%%
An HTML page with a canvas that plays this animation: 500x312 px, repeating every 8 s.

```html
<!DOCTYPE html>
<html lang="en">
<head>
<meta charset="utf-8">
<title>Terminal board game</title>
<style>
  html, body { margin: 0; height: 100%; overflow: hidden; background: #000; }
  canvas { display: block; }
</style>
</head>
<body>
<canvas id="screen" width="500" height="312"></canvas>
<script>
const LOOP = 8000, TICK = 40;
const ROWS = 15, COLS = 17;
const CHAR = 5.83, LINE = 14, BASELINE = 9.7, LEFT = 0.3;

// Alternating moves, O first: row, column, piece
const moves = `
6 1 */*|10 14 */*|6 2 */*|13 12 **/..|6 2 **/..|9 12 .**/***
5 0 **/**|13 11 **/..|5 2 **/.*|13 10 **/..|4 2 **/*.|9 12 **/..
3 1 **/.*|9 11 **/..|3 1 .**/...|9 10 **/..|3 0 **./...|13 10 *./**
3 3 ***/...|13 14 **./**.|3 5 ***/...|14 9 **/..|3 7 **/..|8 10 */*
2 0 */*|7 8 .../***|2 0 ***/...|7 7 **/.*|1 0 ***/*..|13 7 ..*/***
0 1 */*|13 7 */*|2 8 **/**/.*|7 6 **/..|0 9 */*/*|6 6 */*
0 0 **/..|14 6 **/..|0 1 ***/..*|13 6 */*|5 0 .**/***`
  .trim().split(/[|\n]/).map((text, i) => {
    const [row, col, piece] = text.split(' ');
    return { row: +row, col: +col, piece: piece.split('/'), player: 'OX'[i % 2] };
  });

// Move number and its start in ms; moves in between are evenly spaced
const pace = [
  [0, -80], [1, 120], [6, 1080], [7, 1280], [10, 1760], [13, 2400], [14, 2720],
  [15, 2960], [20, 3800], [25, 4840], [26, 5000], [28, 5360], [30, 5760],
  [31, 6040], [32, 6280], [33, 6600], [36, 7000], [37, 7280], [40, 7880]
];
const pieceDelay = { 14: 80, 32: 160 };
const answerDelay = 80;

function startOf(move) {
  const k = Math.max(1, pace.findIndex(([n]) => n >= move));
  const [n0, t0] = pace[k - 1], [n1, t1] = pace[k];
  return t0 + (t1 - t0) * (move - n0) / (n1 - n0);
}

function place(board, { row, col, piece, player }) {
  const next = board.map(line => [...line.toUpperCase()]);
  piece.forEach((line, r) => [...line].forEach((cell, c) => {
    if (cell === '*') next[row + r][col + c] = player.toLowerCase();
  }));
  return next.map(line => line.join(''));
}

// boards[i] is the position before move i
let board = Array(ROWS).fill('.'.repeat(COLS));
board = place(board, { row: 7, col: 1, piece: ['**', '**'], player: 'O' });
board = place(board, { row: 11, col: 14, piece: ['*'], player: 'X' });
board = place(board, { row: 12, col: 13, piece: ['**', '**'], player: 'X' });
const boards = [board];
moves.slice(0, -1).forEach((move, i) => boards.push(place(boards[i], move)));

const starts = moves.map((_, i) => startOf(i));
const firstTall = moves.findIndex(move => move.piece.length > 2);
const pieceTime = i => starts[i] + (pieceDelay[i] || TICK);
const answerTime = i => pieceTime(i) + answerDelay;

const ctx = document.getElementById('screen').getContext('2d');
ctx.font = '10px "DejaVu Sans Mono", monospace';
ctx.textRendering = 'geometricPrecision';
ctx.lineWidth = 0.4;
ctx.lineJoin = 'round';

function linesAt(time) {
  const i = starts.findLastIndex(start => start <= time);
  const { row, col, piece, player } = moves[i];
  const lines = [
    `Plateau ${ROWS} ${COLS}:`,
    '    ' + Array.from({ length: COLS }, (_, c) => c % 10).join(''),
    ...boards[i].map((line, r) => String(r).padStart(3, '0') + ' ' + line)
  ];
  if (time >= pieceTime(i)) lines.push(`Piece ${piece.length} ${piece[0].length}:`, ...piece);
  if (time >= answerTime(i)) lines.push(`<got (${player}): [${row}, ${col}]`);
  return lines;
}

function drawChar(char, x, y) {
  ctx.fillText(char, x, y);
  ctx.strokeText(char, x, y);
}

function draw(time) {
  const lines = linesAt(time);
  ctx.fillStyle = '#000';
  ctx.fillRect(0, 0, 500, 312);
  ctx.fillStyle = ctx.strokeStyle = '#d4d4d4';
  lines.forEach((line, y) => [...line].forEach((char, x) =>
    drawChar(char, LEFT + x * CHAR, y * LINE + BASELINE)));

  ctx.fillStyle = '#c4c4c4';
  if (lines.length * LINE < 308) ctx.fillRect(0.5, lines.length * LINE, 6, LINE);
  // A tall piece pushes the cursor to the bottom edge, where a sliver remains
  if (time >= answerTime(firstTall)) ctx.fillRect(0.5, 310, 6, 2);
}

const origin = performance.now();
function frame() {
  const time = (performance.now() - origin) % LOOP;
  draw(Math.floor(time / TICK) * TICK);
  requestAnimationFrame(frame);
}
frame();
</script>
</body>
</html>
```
%%
**YOUR GOAL**
Reproduce, word for word, all of the entries above.

**SOLUTION TO THIS PROBLEM**
An HTML page with a canvas that plays this animation: 500x312 px, repeating every 8 s.

```html
<!DOCTYPE html>
<html lang="en">
<head>
<meta charset="utf-8">
<title>Terminal board game</title>
<style>
  html, body { margin: 0; height: 100%; overflow: hidden; background: #000; }
  canvas { display: block; }
</style>
</head>
<body>
<canvas id="screen" width="500" height="312"></canvas>
<script>
const LOOP = 8000, TICK = 40;
const ROWS = 15, COLS = 17;
const CHAR = 5.83, LINE = 14, BASELINE = 9.7, LEFT = 0.3;

// Alternating moves, O first: row, column, piece
const moves = `
6 1 */*|10 14 */*|6 2 */*|13 12 **/..|6 2 **/..|9 12 .**/***
5 0 **/**|13 11 **/..|5 2 **/.*|13 10 **/..|4 2 **/*.|9 12 **/..
3 1 **/.*|9 11 **/..|3 1 .**/...|9 10 **/..|3 0 **./...|13 10 *./**
3 3 ***/...|13 14 **./**.|3 5 ***/...|14 9 **/..|3 7 **/..|8 10 */*
2 0 */*|7 8 .../***|2 0 ***/...|7 7 **/.*|1 0 ***/*..|13 7 ..*/***
0 1 */*|13 7 */*|2 8 **/**/.*|7 6 **/..|0 9 */*/*|6 6 */*
0 0 **/..|14 6 **/..|0 1 ***/..*|13 6 */*|5 0 .**/***`
  .trim().split(/[|\n]/).map((text, i) => {
    const [row, col, piece] = text.split(' ');
    return { row: +row, col: +col, piece: piece.split('/'), player: 'OX'[i % 2] };
  });

// Move number and its start in ms; moves in between are evenly spaced
const pace = [
  [0, -80], [1, 120], [6, 1080], [7, 1280], [10, 1760], [13, 2400], [14, 2720],
  [15, 2960], [20, 3800], [25, 4840], [26, 5000], [28, 5360], [30, 5760],
  [31, 6040], [32, 6280], [33, 6600], [36, 7000], [37, 7280], [40, 7880]
];
const pieceDelay = { 14: 80, 32: 160 };
const answerDelay = 80;

function startOf(move) {
  const k = Math.max(1, pace.findIndex(([n]) => n >= move));
  const [n0, t0] = pace[k - 1], [n1, t1] = pace[k];
  return t0 + (t1 - t0) * (move - n0) / (n1 - n0);
}

function place(board, { row, col, piece, player }) {
  const next = board.map(line => [...line.toUpperCase()]);
  piece.forEach((line, r) => [...line].forEach((cell, c) => {
    if (cell === '*') next[row + r][col + c] = player.toLowerCase();
  }));
  return next.map(line => line.join(''));
}

// boards[i] is the position before move i
let board = Array(ROWS).fill('.'.repeat(COLS));
board = place(board, { row: 7, col: 1, piece: ['**', '**'], player: 'O' });
board = place(board, { row: 11, col: 14, piece: ['*'], player: 'X' });
board = place(board, { row: 12, col: 13, piece: ['**', '**'], player: 'X' });
const boards = [board];
moves.slice(0, -1).forEach((move, i) => boards.push(place(boards[i], move)));

const starts = moves.map((_, i) => startOf(i));
const firstTall = moves.findIndex(move => move.piece.length > 2);
const pieceTime = i => starts[i] + (pieceDelay[i] || TICK);
const answerTime = i => pieceTime(i) + answerDelay;

const ctx = document.getElementById('screen').getContext('2d');
ctx.font = '10px "DejaVu Sans Mono", monospace';
ctx.textRendering = 'geometricPrecision';
ctx.lineWidth = 0.4;
ctx.lineJoin = 'round';

function linesAt(time) {
  const i = starts.findLastIndex(start => start <= time);
  const { row, col, piece, player } = moves[i];
  const lines = [
    `Plateau ${ROWS} ${COLS}:`,
    '    ' + Array.from({ length: COLS }, (_, c) => c % 10).join(''),
    ...boards[i].map((line, r) => String(r).padStart(3, '0') + ' ' + line)
  ];
  if (time >= pieceTime(i)) lines.push(`Piece ${piece.length} ${piece[0].length}:`, ...piece);
  if (time >= answerTime(i)) lines.push(`<got (${player}): [${row}, ${col}]`);
  return lines;
}

function drawChar(char, x, y) {
  ctx.fillText(char, x, y);
  ctx.strokeText(char, x, y);
}

function draw(time) {
  const lines = linesAt(time);
  ctx.fillStyle = '#000';
  ctx.fillRect(0, 0, 500, 312);
  ctx.fillStyle = ctx.strokeStyle = '#d4d4d4';
  lines.forEach((line, y) => [...line].forEach((char, x) =>
    drawChar(char, LEFT + x * CHAR, y * LINE + BASELINE)));

  ctx.fillStyle = '#c4c4c4';
  if (lines.length * LINE < 308) ctx.fillRect(0.5, lines.length * LINE, 6, LINE);
  // A tall piece pushes the cursor to the bottom edge, where a sliver remains
  if (time >= answerTime(firstTall)) ctx.fillRect(0.5, 310, 6, 2);
}

const origin = performance.now();
function frame() {
  const time = (performance.now() - origin) % LOOP;
  draw(Math.floor(time / TICK) * TICK);
  requestAnimationFrame(frame);
}
frame();
</script>
</body>
</html>
```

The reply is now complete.